"He redefined a position and changed the way our game is played," states Nelson said. Nelson was one of the key people responsible for Nowitzki coming to Dallas.
Nowitzki's career effective field-goal percentage, a stat which adjusts for three-pointers being worth more than two-point field goals, was 51.3 percent — better than the likes of Michael Jordan and Kobe Bryant.
Nowitzki proved big men can shoot from deep. Nowadays, most of them do.
Young NBA star Kristaps Porzingis is the player often compared to Nowitzki because of his height (7'3") and his European roots.
"Dirk is a guy I looked up to growing up," said the 23-year-old from Latvia, after he was acquired by the Mavericks via trade in February.
When Nowitzki entered the league in 1998, the NBA only had a few dozen international players. As of opening night 2018, there are more than 100.
Nowitzki was not solely responsible for that trend, but his success certainly contributed to it.
Off the court, Nowitzki is one of the most beloved players of all time.
"A player of his magnitude of greatness, he's twice as good of a human being," Nelson said.
LeBron James' respect for Dirk is well-documented.
When Nowitzki reached career milestones -- like 30,000 career points and passing Wilt Chamberlain on the all-time scoring list -- game recognized game.
What makes Nowitzki so lovable in the eyes of fans, coaches and peers?
"He's the kid next door. He's an aw-shucks, lovable human being who has a massively big heart," Nelson said.
"He's the guy going to the hospitals and playing with the kids and spending extra time with them," Cuban said. "Volunteering and doing when the cameras off, the same thing he's doing when the cameras are on."
Nowitzki and Cuban have spent the last 19 years together, forming one of the closest owner-player bonds in the history of the NBA and, arguably, all of sports.
"When you're sitting next to him at a blackjack table...I've been to Vegas countless times with him and there could just be anybody sitting at the table and he'll pull up, 'Ok, this is the spot,'" Cuban said. "Bam-bam-bam. We sit there and there will be two or three other people already there. 'What's up!?' Like they're long lost friends. He'll just sit there and drink and gamble with us for like 12 straight hours and that's just who he is."
Genuine, but goofy?
"Goofy is an understatement," Cuban joked. "I've been kicked out of restaurants with him [laughs]."
Nowitzki's sense of humor has made him a must-follow on Twitter.
Plus, his acting skills are the stuff of legend.
No. 41 turns 41 on June 19, as the husband and father of three begins the next chapter of his life.

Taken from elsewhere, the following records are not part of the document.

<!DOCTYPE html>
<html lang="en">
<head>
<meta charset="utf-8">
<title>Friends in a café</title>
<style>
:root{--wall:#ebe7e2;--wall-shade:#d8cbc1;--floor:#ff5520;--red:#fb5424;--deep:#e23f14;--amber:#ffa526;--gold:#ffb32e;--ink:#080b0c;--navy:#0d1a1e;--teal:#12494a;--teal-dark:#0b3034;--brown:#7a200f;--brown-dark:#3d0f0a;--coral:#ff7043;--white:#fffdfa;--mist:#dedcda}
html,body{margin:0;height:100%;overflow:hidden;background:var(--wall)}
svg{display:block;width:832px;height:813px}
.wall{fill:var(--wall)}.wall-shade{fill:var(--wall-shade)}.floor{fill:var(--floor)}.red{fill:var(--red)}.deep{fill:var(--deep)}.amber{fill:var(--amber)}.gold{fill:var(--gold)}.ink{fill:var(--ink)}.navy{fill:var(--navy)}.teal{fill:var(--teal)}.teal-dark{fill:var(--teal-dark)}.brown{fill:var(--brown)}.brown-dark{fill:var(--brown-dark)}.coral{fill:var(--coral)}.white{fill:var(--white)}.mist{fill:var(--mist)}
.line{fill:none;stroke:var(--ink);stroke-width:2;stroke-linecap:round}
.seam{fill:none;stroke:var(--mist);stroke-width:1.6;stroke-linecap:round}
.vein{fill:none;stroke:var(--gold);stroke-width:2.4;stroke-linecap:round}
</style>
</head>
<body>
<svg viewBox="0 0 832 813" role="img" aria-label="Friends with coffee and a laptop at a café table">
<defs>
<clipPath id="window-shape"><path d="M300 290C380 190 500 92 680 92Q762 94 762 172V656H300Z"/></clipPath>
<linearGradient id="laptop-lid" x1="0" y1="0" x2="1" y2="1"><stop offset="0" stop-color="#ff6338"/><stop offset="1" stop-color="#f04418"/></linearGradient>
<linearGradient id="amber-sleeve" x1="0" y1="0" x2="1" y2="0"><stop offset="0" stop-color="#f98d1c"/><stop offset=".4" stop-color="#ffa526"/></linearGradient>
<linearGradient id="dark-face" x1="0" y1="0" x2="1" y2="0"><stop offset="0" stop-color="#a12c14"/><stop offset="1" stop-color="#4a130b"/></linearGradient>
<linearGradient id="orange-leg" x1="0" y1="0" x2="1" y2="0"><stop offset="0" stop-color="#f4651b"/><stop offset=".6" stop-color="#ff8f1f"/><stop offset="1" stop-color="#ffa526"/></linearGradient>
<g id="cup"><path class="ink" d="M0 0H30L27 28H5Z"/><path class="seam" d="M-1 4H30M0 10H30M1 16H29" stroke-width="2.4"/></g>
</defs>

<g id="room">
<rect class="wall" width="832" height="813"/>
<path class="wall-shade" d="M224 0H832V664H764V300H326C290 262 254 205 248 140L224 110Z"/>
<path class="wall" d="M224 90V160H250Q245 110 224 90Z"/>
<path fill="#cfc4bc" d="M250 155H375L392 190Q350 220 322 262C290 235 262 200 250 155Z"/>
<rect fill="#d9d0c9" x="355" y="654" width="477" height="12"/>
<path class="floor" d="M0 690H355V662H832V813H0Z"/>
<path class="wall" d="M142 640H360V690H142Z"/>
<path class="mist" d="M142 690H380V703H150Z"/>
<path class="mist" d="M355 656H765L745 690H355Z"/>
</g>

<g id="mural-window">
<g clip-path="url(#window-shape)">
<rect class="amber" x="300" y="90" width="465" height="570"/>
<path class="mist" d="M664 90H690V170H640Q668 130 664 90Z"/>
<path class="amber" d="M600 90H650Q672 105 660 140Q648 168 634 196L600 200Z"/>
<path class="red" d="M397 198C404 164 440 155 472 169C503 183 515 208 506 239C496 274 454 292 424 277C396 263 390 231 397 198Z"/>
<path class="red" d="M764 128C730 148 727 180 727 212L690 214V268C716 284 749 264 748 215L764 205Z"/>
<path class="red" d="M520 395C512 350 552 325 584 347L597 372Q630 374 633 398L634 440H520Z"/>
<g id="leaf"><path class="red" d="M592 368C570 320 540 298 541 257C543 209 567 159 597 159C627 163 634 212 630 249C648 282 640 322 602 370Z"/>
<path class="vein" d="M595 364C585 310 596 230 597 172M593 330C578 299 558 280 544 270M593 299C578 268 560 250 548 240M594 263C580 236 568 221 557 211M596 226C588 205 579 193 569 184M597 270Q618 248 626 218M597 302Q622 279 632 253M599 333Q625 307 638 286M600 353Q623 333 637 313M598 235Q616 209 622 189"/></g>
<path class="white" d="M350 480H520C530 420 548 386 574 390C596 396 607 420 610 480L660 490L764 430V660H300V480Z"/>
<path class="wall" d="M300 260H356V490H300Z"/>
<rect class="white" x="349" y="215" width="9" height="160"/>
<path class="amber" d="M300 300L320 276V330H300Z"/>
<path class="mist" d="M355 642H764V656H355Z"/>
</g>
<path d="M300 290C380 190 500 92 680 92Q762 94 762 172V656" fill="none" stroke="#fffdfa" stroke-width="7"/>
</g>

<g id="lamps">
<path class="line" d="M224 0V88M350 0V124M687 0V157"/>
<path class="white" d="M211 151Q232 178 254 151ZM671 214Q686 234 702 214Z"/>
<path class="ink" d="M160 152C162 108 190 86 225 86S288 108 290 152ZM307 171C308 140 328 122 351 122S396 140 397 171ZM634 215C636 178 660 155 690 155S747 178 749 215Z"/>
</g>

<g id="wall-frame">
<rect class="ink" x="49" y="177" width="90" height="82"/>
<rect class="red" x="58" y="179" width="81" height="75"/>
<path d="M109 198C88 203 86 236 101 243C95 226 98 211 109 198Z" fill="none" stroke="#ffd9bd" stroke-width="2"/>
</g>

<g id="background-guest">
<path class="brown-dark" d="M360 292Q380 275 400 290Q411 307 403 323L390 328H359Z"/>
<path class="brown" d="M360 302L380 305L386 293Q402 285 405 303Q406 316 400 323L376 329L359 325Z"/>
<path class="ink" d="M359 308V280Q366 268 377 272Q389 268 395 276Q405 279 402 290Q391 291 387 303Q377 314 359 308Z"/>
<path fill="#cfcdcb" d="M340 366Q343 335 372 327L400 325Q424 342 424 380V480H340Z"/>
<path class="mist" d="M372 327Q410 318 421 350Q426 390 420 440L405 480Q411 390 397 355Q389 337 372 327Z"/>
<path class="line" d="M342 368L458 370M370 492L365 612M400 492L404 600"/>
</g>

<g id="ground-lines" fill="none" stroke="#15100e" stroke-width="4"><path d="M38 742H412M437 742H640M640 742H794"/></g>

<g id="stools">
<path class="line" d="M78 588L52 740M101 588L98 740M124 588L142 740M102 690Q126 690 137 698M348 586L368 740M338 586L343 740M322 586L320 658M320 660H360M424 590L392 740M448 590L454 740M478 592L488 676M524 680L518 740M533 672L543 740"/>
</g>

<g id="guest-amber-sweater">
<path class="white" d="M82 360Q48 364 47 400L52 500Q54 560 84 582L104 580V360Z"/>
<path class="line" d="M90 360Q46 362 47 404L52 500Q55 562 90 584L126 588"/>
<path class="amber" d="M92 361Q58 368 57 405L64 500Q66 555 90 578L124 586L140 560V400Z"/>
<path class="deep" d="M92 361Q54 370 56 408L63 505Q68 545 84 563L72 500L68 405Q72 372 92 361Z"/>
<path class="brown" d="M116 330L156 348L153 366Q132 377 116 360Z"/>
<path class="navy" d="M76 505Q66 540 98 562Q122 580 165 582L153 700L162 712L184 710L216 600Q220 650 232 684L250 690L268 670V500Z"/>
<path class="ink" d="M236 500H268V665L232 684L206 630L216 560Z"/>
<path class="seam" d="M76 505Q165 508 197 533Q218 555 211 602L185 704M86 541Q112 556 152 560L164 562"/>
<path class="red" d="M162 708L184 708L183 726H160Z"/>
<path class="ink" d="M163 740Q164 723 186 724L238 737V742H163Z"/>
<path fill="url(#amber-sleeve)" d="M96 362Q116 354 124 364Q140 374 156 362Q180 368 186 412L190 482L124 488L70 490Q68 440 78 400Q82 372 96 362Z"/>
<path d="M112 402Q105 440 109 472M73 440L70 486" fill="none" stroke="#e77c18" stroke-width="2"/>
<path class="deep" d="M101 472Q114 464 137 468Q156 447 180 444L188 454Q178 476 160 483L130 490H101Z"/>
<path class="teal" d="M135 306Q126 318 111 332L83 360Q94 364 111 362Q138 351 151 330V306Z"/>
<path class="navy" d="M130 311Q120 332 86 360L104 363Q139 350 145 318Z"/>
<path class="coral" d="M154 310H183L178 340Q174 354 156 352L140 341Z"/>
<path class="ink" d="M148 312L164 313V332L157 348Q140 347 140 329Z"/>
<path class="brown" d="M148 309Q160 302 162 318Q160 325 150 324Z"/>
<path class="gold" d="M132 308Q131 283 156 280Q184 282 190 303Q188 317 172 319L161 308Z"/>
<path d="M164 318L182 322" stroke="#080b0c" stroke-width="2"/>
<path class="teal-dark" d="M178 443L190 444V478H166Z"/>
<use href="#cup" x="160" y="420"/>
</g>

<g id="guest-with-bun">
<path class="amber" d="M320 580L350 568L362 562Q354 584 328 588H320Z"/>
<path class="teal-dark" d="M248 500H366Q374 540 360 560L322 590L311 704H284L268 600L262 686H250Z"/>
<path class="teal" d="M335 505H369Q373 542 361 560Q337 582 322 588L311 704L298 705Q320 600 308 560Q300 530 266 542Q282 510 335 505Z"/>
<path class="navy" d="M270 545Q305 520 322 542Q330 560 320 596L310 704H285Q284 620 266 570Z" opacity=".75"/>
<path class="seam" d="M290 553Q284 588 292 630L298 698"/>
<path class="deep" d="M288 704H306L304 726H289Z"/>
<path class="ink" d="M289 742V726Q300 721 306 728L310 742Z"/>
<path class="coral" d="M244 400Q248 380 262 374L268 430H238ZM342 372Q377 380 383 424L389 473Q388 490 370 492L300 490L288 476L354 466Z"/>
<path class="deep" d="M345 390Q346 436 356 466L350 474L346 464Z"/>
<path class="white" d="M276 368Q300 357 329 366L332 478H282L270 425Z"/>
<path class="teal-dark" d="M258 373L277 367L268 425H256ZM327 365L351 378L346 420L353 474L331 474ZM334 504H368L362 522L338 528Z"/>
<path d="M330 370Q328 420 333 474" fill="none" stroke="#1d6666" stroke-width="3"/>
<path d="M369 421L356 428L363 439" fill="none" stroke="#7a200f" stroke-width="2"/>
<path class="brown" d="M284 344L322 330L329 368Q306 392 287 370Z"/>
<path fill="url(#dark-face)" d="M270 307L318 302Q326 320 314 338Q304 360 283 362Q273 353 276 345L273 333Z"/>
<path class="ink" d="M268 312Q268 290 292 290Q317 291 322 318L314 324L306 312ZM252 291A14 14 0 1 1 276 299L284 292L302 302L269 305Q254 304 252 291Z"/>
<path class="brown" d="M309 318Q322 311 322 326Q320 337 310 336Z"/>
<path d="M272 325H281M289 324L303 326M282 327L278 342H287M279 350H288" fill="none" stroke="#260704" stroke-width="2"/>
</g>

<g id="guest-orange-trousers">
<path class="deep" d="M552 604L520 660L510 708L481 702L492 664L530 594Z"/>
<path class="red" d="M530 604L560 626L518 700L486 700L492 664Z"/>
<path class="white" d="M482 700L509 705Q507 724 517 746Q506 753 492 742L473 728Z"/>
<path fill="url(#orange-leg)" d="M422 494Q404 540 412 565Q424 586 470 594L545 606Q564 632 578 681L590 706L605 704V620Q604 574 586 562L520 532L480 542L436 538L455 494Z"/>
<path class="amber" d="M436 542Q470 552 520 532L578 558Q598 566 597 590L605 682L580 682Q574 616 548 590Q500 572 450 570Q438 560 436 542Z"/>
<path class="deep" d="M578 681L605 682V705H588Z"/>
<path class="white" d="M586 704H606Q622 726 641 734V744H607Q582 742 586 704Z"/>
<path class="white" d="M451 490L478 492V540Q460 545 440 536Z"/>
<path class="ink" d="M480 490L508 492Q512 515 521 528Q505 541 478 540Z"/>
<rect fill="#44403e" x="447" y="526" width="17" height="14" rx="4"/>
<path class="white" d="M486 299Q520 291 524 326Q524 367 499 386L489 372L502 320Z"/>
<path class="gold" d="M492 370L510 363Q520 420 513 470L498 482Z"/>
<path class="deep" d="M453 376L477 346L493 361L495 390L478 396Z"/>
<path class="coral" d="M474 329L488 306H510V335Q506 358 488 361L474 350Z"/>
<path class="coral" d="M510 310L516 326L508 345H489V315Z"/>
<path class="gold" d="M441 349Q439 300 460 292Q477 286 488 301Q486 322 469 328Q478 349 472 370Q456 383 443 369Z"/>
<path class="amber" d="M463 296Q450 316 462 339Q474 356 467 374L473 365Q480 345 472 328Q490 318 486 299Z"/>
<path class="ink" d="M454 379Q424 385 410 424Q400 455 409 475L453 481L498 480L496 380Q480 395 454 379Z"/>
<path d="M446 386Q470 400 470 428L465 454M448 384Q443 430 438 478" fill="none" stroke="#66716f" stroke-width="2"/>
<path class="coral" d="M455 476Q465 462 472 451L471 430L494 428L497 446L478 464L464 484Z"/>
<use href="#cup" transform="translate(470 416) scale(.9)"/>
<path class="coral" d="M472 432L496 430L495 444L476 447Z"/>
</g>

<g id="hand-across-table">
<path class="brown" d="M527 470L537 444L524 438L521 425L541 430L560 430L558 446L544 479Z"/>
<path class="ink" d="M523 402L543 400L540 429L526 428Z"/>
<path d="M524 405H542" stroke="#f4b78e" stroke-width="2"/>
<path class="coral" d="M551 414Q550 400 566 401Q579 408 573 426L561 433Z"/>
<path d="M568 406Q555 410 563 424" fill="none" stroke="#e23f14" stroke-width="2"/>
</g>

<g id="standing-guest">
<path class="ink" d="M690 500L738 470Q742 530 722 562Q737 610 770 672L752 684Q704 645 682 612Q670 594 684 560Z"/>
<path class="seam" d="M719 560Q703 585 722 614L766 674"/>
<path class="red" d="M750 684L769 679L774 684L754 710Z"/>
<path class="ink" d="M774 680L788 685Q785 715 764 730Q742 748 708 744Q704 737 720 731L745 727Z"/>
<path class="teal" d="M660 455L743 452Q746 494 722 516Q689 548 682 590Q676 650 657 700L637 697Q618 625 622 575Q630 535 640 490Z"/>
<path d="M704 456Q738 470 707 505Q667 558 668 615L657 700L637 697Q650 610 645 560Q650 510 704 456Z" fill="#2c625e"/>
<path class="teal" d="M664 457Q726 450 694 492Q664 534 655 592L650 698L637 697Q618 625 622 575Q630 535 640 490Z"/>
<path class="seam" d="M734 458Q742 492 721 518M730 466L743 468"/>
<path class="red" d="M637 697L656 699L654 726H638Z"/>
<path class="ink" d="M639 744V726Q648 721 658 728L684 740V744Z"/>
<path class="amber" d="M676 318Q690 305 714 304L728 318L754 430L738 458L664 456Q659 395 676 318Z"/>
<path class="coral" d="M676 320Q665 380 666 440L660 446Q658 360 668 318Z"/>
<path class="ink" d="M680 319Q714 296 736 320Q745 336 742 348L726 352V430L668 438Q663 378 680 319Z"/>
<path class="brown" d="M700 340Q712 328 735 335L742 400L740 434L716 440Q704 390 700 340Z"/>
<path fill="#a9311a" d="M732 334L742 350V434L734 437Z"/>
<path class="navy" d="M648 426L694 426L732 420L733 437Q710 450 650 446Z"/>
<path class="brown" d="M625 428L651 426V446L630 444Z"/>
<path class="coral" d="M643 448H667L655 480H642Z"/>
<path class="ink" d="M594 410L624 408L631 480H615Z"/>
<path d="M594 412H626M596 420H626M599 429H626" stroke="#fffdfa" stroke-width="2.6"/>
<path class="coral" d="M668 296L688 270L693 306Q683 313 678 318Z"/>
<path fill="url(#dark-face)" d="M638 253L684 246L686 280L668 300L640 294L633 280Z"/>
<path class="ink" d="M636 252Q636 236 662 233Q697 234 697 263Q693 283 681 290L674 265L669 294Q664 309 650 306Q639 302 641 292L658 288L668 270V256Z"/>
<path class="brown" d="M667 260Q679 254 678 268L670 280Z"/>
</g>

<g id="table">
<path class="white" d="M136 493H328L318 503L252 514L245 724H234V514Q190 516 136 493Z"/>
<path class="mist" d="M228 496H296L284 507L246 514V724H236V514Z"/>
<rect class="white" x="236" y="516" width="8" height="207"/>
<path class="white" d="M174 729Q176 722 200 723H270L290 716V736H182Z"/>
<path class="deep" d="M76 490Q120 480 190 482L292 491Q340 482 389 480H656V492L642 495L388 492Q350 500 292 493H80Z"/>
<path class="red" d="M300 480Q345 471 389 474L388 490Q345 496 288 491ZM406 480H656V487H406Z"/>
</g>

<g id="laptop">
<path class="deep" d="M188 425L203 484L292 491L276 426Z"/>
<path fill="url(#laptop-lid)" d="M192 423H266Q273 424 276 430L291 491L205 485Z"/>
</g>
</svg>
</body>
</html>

"It's uncharted territory for him," Cuban said. "Part of him says he's going to travel. Part of him says it's a chance to spend time with his kids and family. Part of him wants to see if his wife will kill him for being around all the time."
What does the future hold, besides an enshrinement in Springfield, Massachusetts?
"Besides having a statue built of him in front of American Airlines Center, he's going to do whatever the heck he wants to do," Nelson said. "Our hope and expectation is it's with the Mavericks, whether it's management or coaching or development."
"For Dirk, I think the best is yet to come," Cuban said. "Because he's so much more than a basketball player."
One of the greatest of all time...Dirk Nowitzki.